Even before you’ve heard a single note of Free Palestine by the composer and instrumentalist John King (b. 1953), the work may well have made an impact for its title alone: a seeming reference to one of the more daunting, divisive sociopolitical conditions in modern global history.
For King—who became politically active during his late teenage years in Minneapolis during the Vietnam War era, participating in labor actions and protests, and later wrote music inspired by the anti-apartheid movement in South Africa—the question of Palestine has been an issue of particular interest.
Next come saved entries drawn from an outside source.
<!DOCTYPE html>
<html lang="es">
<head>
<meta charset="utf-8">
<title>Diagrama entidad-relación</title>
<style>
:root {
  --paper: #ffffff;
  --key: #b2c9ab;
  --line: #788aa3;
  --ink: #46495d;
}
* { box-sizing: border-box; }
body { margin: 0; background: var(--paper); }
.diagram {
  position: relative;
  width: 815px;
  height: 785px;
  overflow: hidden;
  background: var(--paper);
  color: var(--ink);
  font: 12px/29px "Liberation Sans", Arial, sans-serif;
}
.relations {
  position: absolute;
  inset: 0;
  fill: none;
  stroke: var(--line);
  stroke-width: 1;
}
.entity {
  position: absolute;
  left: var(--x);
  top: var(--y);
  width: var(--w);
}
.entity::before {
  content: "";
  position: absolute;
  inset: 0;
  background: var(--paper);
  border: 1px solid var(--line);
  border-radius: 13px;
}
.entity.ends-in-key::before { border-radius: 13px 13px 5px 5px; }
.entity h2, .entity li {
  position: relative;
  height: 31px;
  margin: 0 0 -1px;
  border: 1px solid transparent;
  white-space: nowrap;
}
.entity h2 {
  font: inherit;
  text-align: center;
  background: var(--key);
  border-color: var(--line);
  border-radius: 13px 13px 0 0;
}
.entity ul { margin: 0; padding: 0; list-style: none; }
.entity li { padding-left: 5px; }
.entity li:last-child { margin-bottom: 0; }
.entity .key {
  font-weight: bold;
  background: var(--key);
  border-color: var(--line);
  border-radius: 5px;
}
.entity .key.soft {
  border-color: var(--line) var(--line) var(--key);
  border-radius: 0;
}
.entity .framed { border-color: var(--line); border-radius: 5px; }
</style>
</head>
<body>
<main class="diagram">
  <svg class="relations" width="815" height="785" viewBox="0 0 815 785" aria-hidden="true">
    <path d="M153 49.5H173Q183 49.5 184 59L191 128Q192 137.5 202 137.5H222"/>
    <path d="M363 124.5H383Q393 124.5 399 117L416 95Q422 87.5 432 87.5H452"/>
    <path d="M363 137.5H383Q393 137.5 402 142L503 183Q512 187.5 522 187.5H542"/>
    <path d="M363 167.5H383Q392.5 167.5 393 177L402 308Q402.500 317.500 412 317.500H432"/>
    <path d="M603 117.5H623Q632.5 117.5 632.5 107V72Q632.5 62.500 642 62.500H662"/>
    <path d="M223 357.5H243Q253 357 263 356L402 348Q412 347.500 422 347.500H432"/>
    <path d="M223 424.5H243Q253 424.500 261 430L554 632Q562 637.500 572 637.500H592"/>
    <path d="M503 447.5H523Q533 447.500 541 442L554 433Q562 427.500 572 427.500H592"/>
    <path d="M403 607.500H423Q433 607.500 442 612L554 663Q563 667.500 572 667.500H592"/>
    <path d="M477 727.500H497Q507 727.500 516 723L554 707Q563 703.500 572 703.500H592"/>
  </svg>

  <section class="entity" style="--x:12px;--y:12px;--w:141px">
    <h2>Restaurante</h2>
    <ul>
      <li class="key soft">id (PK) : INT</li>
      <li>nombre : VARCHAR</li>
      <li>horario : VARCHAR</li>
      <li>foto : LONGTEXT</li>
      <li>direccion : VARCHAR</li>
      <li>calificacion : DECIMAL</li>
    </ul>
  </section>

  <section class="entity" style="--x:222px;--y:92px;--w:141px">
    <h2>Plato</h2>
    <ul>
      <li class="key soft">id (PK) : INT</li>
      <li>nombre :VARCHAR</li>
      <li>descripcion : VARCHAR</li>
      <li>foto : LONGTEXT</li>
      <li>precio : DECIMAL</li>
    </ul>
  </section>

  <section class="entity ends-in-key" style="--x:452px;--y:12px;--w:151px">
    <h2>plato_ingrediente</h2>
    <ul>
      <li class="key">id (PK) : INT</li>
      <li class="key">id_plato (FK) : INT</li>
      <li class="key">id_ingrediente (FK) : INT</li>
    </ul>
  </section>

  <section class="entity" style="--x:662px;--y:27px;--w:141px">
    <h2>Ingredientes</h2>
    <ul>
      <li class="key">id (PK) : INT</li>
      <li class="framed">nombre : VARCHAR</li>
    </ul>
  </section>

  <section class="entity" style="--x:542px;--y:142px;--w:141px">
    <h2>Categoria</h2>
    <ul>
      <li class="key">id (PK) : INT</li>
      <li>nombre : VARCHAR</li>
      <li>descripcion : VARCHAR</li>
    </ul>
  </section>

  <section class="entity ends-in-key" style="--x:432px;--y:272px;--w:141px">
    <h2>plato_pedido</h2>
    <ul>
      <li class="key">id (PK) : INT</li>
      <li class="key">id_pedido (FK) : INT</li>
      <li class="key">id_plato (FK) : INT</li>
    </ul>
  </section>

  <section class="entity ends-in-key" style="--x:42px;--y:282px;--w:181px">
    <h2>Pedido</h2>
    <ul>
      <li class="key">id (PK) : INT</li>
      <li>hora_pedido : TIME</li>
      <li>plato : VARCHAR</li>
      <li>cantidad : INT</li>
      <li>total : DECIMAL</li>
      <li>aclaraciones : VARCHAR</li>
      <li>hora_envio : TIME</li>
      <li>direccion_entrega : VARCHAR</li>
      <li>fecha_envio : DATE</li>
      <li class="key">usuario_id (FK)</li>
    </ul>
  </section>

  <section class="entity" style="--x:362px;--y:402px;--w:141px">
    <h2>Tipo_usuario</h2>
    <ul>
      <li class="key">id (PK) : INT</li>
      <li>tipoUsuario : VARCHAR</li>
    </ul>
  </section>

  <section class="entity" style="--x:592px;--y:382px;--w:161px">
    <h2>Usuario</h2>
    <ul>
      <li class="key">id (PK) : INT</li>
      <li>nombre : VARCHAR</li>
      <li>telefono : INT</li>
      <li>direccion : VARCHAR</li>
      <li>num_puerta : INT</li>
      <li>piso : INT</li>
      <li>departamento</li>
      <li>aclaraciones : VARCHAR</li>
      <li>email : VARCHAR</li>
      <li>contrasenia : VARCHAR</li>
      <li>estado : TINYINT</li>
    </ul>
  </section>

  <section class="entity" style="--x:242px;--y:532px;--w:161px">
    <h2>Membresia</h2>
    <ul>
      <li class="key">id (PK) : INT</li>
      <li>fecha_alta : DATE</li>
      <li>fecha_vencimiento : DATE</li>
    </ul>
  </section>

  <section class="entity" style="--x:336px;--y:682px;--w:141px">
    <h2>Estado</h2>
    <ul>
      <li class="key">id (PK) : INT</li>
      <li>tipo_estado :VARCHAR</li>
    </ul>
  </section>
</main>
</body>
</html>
It follows, then, that Free Palestine, a unified sequence of relatively brief string quartet pieces composed from May 2013 to August 2014, is to some extent politically motivated.
Crucially, though, the work—wholly instrumental and essentially abstract in nature—does not convey a specific agenda. It is neither overt protest, nor a rallying cry. Instead, what Free Palestine ultimately represents is a kind of personal idealism, expressed in the action of a North American composer in the twenty-first century negotiating a new personal relationship with traditional Arabic music: experimenting with melodic modes (maqam’at) and rhythmic cycles (iqa’at), and transforming those elements for conventional Western instruments—personalizing the music, in a very real sense, in order to embed it within his own cultural milieu.
The work’s lesson is not a blunt statement urging some particular form of action, but rather a simple acknowledgement of the invisible strands binding us in common humanity and intrinsic dignity, couched in a musical idiom invented not just to accommodate that commonality but to celebrate it.